ASC 842 is a new lease accounting standard issued by the Financial Accounting Standards Board (FASB) that became effective for public companies on December 15, 2018, and for private companies on December 15, 2019. This standard replaced the previous lease accounting standard, ASC 840.
Under ASC 842, all leases with a term of more than 12 months must be recorded on a company's balance sheet as a right-of-use (ROU) asset and a corresponding lease liability. This applies to both lessees and lessors. The ROU asset represents the lessee's right to use the underlying asset, while the lease liability represents the lessee's obligation to make lease payments over the lease term.
To determine the lease liability and ROU asset, a lessee must calculate the present value of the lease payments using the lessee's incremental borrowing rate (IBR), which is the rate of interest the lessee would have to pay to borrow money to purchase the leased asset. The lease liability is the present value of the lease payments. At the same time, the ROU asset is equal to the lease liability plus any initial direct costs incurred by the lessee and any prepaid or accrued lease payments.

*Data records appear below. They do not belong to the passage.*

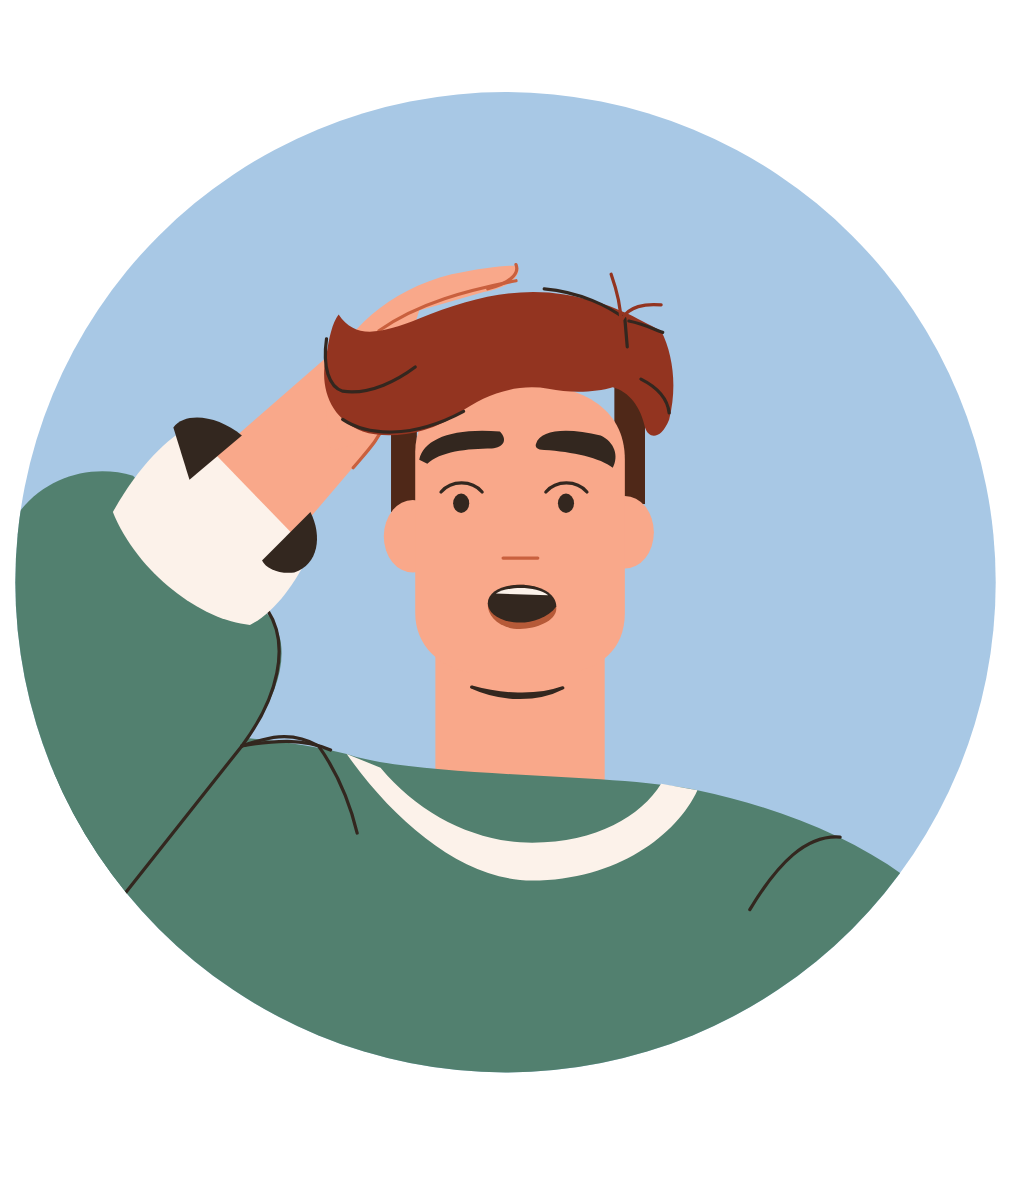
<!DOCTYPE html>
<html lang="en">
<head>
<meta charset="utf-8">
<title>Surprised Guy Avatar</title>
<style>
  :root {
    --page: #ffffff;
    --sky: #a8c8e5;
    --sweater: #52806f;
    --cream: #fcf2ea;
    --skin: #f9a88a;
    --skin-line: #c9603e;
    --hair: #933420;
    --hair-dark: #4f2818;
    --ink: #33271f;
    --mouth-lip: #b65a38;
  }
  html, body {
    margin: 0;
    padding: 0;
    width: 1032px;
    height: 1200px;
    overflow: hidden;
    background: var(--page);
  }
  .avatar {
    display: block;
    width: 1032px;
    height: 1200px;
  }
  .outline { fill: none; stroke: var(--ink); stroke-width: 4; stroke-linecap: round; }
</style>
</head>
<body>
<svg class="avatar" viewBox="0 0 1280 1488" role="img" aria-label="Illustrated surprised man touching his hair">
  <defs>
    <clipPath id="badge-clip">
      <circle cx="627" cy="722" r="608"/>
    </clipPath>
  </defs>

  <g clip-path="url(#badge-clip)">
    <rect class="badge-sky" x="0" y="0" width="1280" height="1488" fill="var(--sky)"/>

    <!-- neck -->
    <rect x="540" y="770" width="210" height="200" fill="var(--skin)"/>

    <!-- sweater body -->
    <path d="M150,905 C250,910 350,915 430,935 C520,965 760,958 865,980 C960,1000 1050,1035 1120,1085 L1200,1488 L0,1488 L0,1000 Z" fill="var(--sweater)"/>
    <!-- collar -->
    <path d="M430,935 C490,1020 575,1092 660,1092 C765,1092 840,1035 865,980 L820,972 C795,1012 740,1045 660,1045 C590,1045 520,1010 472,952 Z" fill="var(--cream)"/>

    <!-- raised arm sleeve -->
    <path d="M20,640 C55,590 115,575 165,590 L335,765 C365,805 345,865 300,925 L155,1108 L0,1108 Z" fill="var(--sweater)"/>
    <path class="outline" d="M332,757 C360,800 345,865 300,925 L155,1108"/>
    <path class="outline" d="M300,925 C330,915 360,905 395,925 C420,960 435,1000 443,1033"/>
    <path class="outline" d="M300,925 C340,918 375,915 410,930"/>
    <path class="outline" d="M930,1128 C965,1070 1000,1035 1042,1038"/>

    <!-- forearm -->
    <path d="M225,600 L420,430 L480,530 L335,700 Z" fill="var(--skin)"/>

    <!-- cuff -->
    <path d="M140,635 C170,580 210,540 235,530 L385,685 C365,725 340,760 310,775 C250,770 170,710 140,635 Z" fill="var(--cream)"/>
    <path d="M215,530 C230,510 270,515 300,540 L235,595 Z" fill="var(--ink)"/>
    <path d="M325,695 L385,635 C400,665 395,700 365,710 C345,712 330,705 325,695 Z" fill="var(--ink)"/>

    <!-- hair back -->
    <rect x="485" y="535" width="32" height="100" fill="var(--hair-dark)"/>
    <rect x="762" y="480" width="38" height="145" fill="var(--hair-dark)"/>

    <!-- ears -->
    <ellipse cx="512" cy="665" rx="36" ry="45" fill="var(--skin)"/>
    <ellipse cx="775" cy="660" rx="36" ry="45" fill="var(--skin)"/>

    <!-- face -->
    <path d="M515,560 C515,510 560,475 640,475 C720,475 775,505 775,570 L775,760 C775,805 745,830 700,835 L590,835 C545,830 515,800 515,760 Z" fill="var(--skin)"/>

    <!-- hand on head -->
    <path d="M400,470 C430,410 480,360 560,340 C600,332 630,328 642,330 C648,345 625,358 600,362 L520,385 L470,540 L410,560 Z" fill="var(--skin)"/>
    <path d="M438,580 C455,560 470,545 480,520" fill="none" stroke="var(--skin-line)" stroke-width="4" stroke-linecap="round"/>
    <path d="M470,410 C520,375 580,360 640,348" fill="none" stroke="var(--skin-line)" stroke-width="4" stroke-linecap="round"/>
    <path d="M640,328 C645,340 630,352 605,358" fill="none" stroke="var(--skin-line)" stroke-width="4" stroke-linecap="round"/>

    <!-- hair -->
    <path d="M420,390 C440,420 470,415 520,395 C580,370 640,355 700,365 C760,375 790,395 820,410 C835,440 840,480 830,520 C820,545 805,545 800,530 C795,505 780,485 760,480 C740,486 710,488 680,482 C640,475 600,490 570,512 C530,540 480,545 450,535 C410,520 395,480 405,440 C408,420 412,400 420,390 Z" fill="var(--hair)"/>
    <path class="outline" d="M405,420 C400,455 408,480 425,485 C460,490 495,470 515,455"/>
    <path class="outline" d="M425,520 C455,540 510,545 575,510"/>
    <path class="outline" d="M675,358 C720,362 755,380 775,395 L778,430"/>
    <path class="outline" d="M780,398 C800,402 815,410 822,412"/>
    <path class="outline" d="M795,470 C815,480 828,495 830,512"/>
    <path d="M758,340 C765,360 770,380 770,398 M772,395 C780,380 800,376 820,378" fill="none" stroke="var(--hair)" stroke-width="4" stroke-linecap="round"/>

    <!-- brows -->
    <path d="M520,570 C525,545 560,530 620,535 C630,545 625,555 610,556 C580,556 545,560 530,575 Z" fill="var(--ink)"/>
    <path d="M665,550 C670,532 705,530 745,540 C762,548 768,565 760,580 C745,568 710,560 675,558 C666,558 663,554 665,550 Z" fill="var(--ink)"/>

    <!-- eyes -->
    <path class="outline" d="M547,610 C560,595 585,595 598,610"/>
    <path class="outline" d="M677,610 C690,595 715,595 728,610"/>
    <ellipse cx="572" cy="624" rx="10" ry="12" fill="var(--ink)"/>
    <ellipse cx="702" cy="624" rx="10" ry="12" fill="var(--ink)"/>

    <!-- nose -->
    <path d="M624,692 L667,692" fill="none" stroke="var(--skin-line)" stroke-width="4" stroke-linecap="round"/>

    <!-- mouth -->
    <path d="M605,750 C605,735 625,725 645,725 C670,725 690,738 690,755 C690,770 665,780 645,780 C620,780 605,765 605,750 Z" fill="var(--mouth-lip)"/>
    <path d="M605,748 C605,733 625,725 645,725 C670,725 690,736 690,752 C680,766 660,772 645,772 C620,772 605,760 605,748 Z" fill="var(--ink)"/>
    <path d="M615,736 C628,727 665,726 680,738 Z" fill="var(--cream)"/>

    <!-- chin -->
    <path d="M585,852 C620,868 665,870 698,853 C665,865 620,862 585,852 Z" fill="var(--ink)" stroke="var(--ink)" stroke-width="4" stroke-linejoin="round"/>
  </g>
</svg>
</body>
</html>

The lease liability and ROU asset must be reevaluated and adjusted throughout the lease term to account for any changes in the lease payments or lease term. The lease liability is reduced as lease payments are made, and the ROU asset is depreciated over the lease term. The depreciation expense is recognized in the income statement, while the interest expense on the lease liability is recognized separately.
ASC 842 also requires additional disclosures in a company's financial statements, including information about the nature of its lease arrangements, the timing and amount of lease payments, and the significant assumptions and judgments made in determining the lease liability and ROU asset.

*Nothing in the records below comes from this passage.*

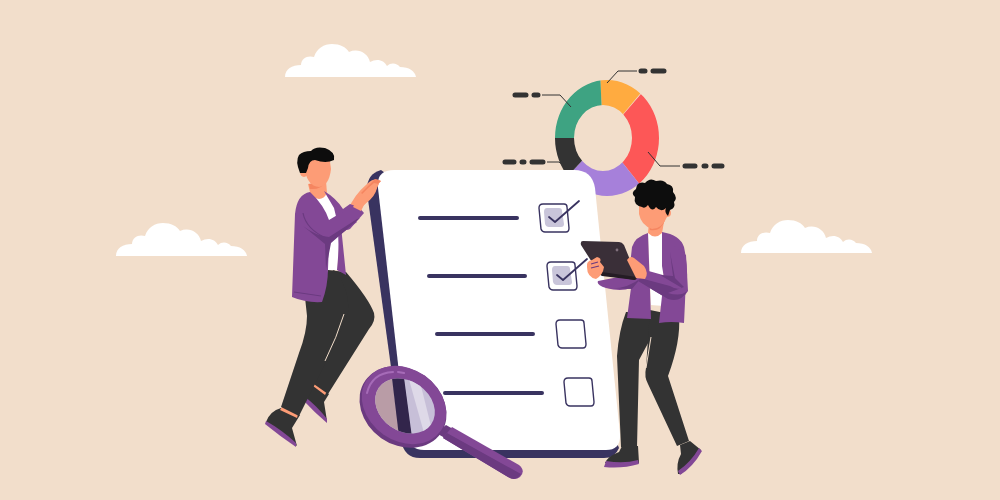
<!DOCTYPE html>
<html lang="en">
<head>
<meta charset="utf-8">
<title>Checklist review illustration</title>
<style>
:root {
  --sand: #f2decb; --white: #fff; --ink: #333; --navy: #393360; --purple: #834896; --purple-deep: #6b3a80;
  --skin: #fd9c76; --skin-deep: #f58560; --hair: #0d0d0d; --tablet: #3a2f38; --lilac: #c9c5da;
  --orange: #ffab40; --red: #fd5757; --violet: #a680da; --green: #3ea382;
}
html, body { margin: 0; height: 100%; overflow: hidden; background: var(--sand); }
svg { display: block; width: 1000px; height: 500px; }
.white { fill: var(--white); }
.ink { fill: var(--ink); }
.navy { fill: var(--navy); }
.jacket { fill: var(--purple); }
.fold { fill: var(--purple-deep); }
.skin { fill: var(--skin); }
.skin-shade { fill: var(--skin-deep); }
.hair { fill: var(--hair); }
.leader { fill: none; stroke: var(--ink); stroke-width: 1; }
.label { stroke: var(--ink); stroke-width: 5; stroke-linecap: round; }
.entry { stroke: var(--navy); stroke-width: 4; stroke-linecap: round; }
.box { fill: var(--white); stroke: var(--navy); stroke-width: 1.4; }
.tick { fill: none; stroke: var(--navy); stroke-width: 1.8; stroke-linecap: round; stroke-linejoin: round; }
.crease { fill: none; stroke: var(--purple-deep); stroke-width: 1.2; }
.seam { fill: none; stroke: var(--sand); stroke-width: 1; }
</style>
</head>
<body>
<svg viewBox="0 0 1000 500" role="img" aria-label="Two people with a large checklist, a magnifying glass and a ring chart">
  <defs>
    <path id="cloud" d="M0 33C0 25 7 21 16 21C16 14 23 11 29 13C32 4 39 0 47 0C55 0 61 3 64 8C73 4 83 9 85 18C92 14 99 16 102 22C106 18 112 19 115 23C124 23 130 27 131 33Z"/>
    <path id="checkbox" class="box" d="M4 0H25Q28 0 28 3L30 24Q30 28 27 28H6Q3 28 2 25L0 4Q0 0 4 0Z"/>
    <g id="checked">
      <use href="#checkbox"/>
      <path fill="var(--lilac)" d="M8 4H20Q23 4 23 7L25 20Q25 23 22 23H10Q7 23 6 20L5 8Q5 4 8 4Z"/>
      <path class="tick" d="M10 13L16 18L40 -3"/>
    </g>
    <clipPath id="ring">
      <path clip-rule="evenodd" d="M555 138A52 58 0 1 1 659 138A52 58 0 1 1 555 138ZM574 138A29 33 0 1 0 632 138A29 33 0 1 0 574 138Z"/>
    </clipPath>
    <clipPath id="lens-area"><ellipse cx="405" cy="406" rx="32" ry="25" transform="rotate(35 405 406)"/></clipPath>
  </defs>

  <rect width="1000" height="500" fill="var(--sand)"/>

  <g class="white" id="clouds">
    <use href="#cloud" x="285" y="44"/>
    <use href="#cloud" x="116" y="223"/>
    <use href="#cloud" x="741" y="220"/>
  </g>

  <g id="ring-chart">
    <g clip-path="url(#ring)">
      <polygon fill="var(--orange)" points="603,138 600,70 660,70"/>
      <polygon fill="var(--red)" points="603,138 660,72 680,138 660,210"/>
      <polygon fill="var(--violet)" points="603,138 660,210 600,220 555,190"/>
      <polygon class="ink" points="603,138 555,190 540,138"/>
      <polygon fill="var(--green)" points="603,138 540,138 540,70 600,70"/>
    </g>
    <path class="leader" d="M607 83L618 71H637M571 107L560 95H542M648 152L660 166H680M564 166L559 162H547"/>
    <path class="label" d="M641 71H645M653 71H664M515 95H526M534 95H538M685 166H695M704 166H706M714 166H722M505 162H514M522 162H524M532 162H543"/>
  </g>

  <g id="checklist">
    <path class="navy" d="M381 170Q366 174 367 192L401 440Q404 458 420 458H604Q615 458 619 448L560 300Z"/>
    <path class="white" d="M394 170H574Q592 170 595 188L620 434Q621 450 606 450H424Q409 450 406 434L378 188Q376 170 394 170Z"/>
    <path class="entry" d="M420 218H517M429 276H525M437 334H533M445 393H542"/>
    <use href="#checked" x="539" y="204"/>
    <use href="#checked" x="547" y="262"/>
    <use href="#checkbox" x="556" y="320"/>
    <use href="#checkbox" x="564" y="378"/>
  </g>

  <g id="magnifier">
    <path fill="var(--purple-deep)" d="M436 433L446 425L460 433L454 443Z"/>
    <path class="jacket" d="M452 427L519 465Q526 471 520 477Q515 481 508 477L443 438Z"/>
    <path class="fold" d="M443 438L447 433L521 474Q516 482 508 477Z"/>
    <ellipse class="fold" cx="403" cy="407" rx="46" ry="38" transform="rotate(35 403 407)"/>
    <ellipse class="jacket" cx="404" cy="405" rx="45" ry="36" transform="rotate(35 404 405)"/>
    <g clip-path="url(#lens-area)">
      <rect x="360" y="370" width="90" height="75" fill="#c7bfd8"/>
      <polygon fill="#b99ca6" points="360,370 391,370 401,445 360,445"/>
      <polygon fill="#32254b" points="391,370 403,370 413,445 400,445"/>
      <path fill="#ded9e8" d="M408 376L420 382L432 430L426 440Z"/>
    </g>
    <path fill="none" stroke="#a66bb8" stroke-width="2" stroke-linecap="round" d="M367 393Q372 373 393 372M398 372L404 373"/>
  </g>

  <g id="colleague-left">
    <g id="left-shoes">
      <path class="ink" d="M281 408L300 415L292 428L297 446L266 422Q270 411 281 408Z"/>
      <path class="jacket" d="M266 421Q282 430 296 443V447Q281 437 265 424Z"/>
      <path class="ink" d="M313 382L329 394L324 402L327 421L303 398Q305 388 313 382Z"/>
      <path class="jacket" d="M304 396Q318 407 327 419V423Q314 412 302 399Z"/>
    </g>
    <polygon class="skin" points="284,404 299,411 297,418 280,410"/>
    <polygon class="skin" points="315,380 328,389 325,395 313,386"/>
    <path class="ink" d="M328 270L346 272Q369 299 374 313Q376 321 369 329L328 394L311 382L344 316L320 290Z"/>
    <path class="ink" d="M304 288L334 270Q350 288 348 313Q342 330 326 362L299 416L281 407L299 353Q307 332 307 316Z"/>
    <path class="seam" d="M344 314Q337 337 325 361"/>
    <path class="white" d="M311 194L326 192Q337 206 341 226L337 270H324Z"/>
    <path class="skin" d="M308 184L326 181L327 193Q322 203 311 196Z"/>
    <path class="skin-shade" d="M309 184L326 182Q321 190 310 189Z"/>
    <path class="skin" d="M306 155Q316 148 329 154L331 169Q329 186 319 187Q308 186 305 171Z"/>
    <ellipse class="skin" cx="304" cy="172" rx="4" ry="5"/>
    <path class="hair" d="M300 173Q295 161 299 155Q303 151 311 151Q315 146 325 148Q336 152 334 160Q326 164 315 160Q309 160 308 168L306 173Z"/>
    <path class="skin" d="M348 210Q354 195 367 184Q374 177 381 181Q377 184 377 188Q375 197 366 203L355 214Z"/>
    <path class="skin-shade" d="M361 193L375 179L381 181L367 197Z"/>
    <path class="jacket" d="M324 191Q336 198 343 209L350 204Q360 207 364 213L350 229Q344 232 341 226L346 275L337 270Q341 232 334 208Z"/>
    <path class="jacket" d="M310 192Q297 194 295 214L292 297Q306 303 322 302Q328 286 328 269L329 243L357 222L344 211L329 220Q324 205 310 192Z"/>
    <path class="fold" d="M329 237L357 219L360 218L331 243L326 269L325 244L303 226Q316 236 329 237Z"/>
    <path class="crease" d="M303 213Q306 229 326 238M294 292L321 296"/>
    <path class="skin" d="M353 207Q361 193 374 183L379 184Q373 197 364 205L361 211Z"/>
  </g>

  <g id="colleague-right">
    <g id="right-shoes">
      <path class="ink" d="M622 446L638 446L639 463H605Q608 456 619 452Z"/>
      <path class="jacket" d="M606 461Q624 464 638 460L639 464Q622 469 604 467Z"/>
      <path class="ink" d="M680 445L690 441L701 450L681 474H678Q676 463 681 454Z"/>
      <path class="jacket" d="M678 471Q691 462 699 448L702 451Q693 467 680 475Z"/>
    </g>
    <path class="ink" d="M626 312L664 313L654 332L639 360L637 447H621L617 356Q619 330 626 312Z"/>
    <path class="ink" d="M650 310L679 316Q681 341 668 376L689 441L677 446L648 384Q644 377 646 368Z"/>
    <path class="seam" d="M651 337L646 368"/>
    <path class="white" d="M648 232L662 232L664 306L651 305Z"/>
    <path class="skin" d="M649 222H664L662 233Q655 240 648 233Z"/>
    <path class="skin-shade" d="M649 224L665 220Q661 232 650 230Z"/>
    <path class="skin" d="M639 202Q652 191 669 203L667 217Q662 229 652 229Q641 225 639 214Z"/>
    <circle class="skin" cx="667" cy="213" r="4"/>
    <path class="hair" d="M642 207Q633 205 635 197Q630 193 636 189Q637 181 645 183Q650 177 656 181Q664 179 667 184Q674 185 673 192Q678 198 674 202Q676 208 670 210L668 216Q664 212 666 208Q661 213 656 207Q652 213 648 205Q645 209 642 207Z"/>
    <path class="jacket" d="M648 233Q635 237 632 247L629 275L598 281Q596 285 606 288Q621 292 631 288L627 318L651 319Z"/>
    <path class="fold" d="M607 288Q626 290 641 278L632 289Z"/>
    <path class="jacket" d="M662 232Q680 235 684 247Q689 272 686 287Q685 296 685 302L684 323Q671 321 659 323L664 278L662 266Z"/>
    <path class="jacket" d="M670 243L686 255L688 291Q681 303 668 299L638 281L645 270L670 277Z"/>
    <path class="fold" d="M670 252L673 276L660 275L682 288Q676 290 670 286L640 278L638 281L668 299Q681 303 687 291Q681 297 668 293L684 287L675 278Z"/>
    <path fill="var(--tablet)" d="M583 241L619 242Q622 242 624 245L637 277Q637 280 634 280L602 274Q599 273 597 270L581 245Q580 241 583 241Z"/>
    <path fill="#241c24" d="M597 268L602 272L637 277L635 280L602 276Q598 274 596 270Z"/>
    <circle cx="617" cy="250" r="1.4" fill="#80707c"/>
    <path class="skin" d="M587 267Q586 261 592 260L597 257Q602 258 600 262L604 267Q603 275 596 279Q587 277 587 267Z"/>
    <path class="skin" d="M627 260Q630 255 634 258L644 266Q649 273 645 279L636 278Z"/>
    <path class="crease" d="M591 264L598 262M591 268L599 266"/>
  </g>
</svg>
</body>
</html>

The new lease accounting standard represents a significant change in how companies account for their leases. It accurately represents a company's financial position by including all leases on the balance sheet. It also makes it easier for investors and analysts to compare companies, as all leases are accounted for consistently. Companies must ensure they have the necessary systems and processes to comply with the new standard and should work with their auditors and advisors to ensure a smooth transition.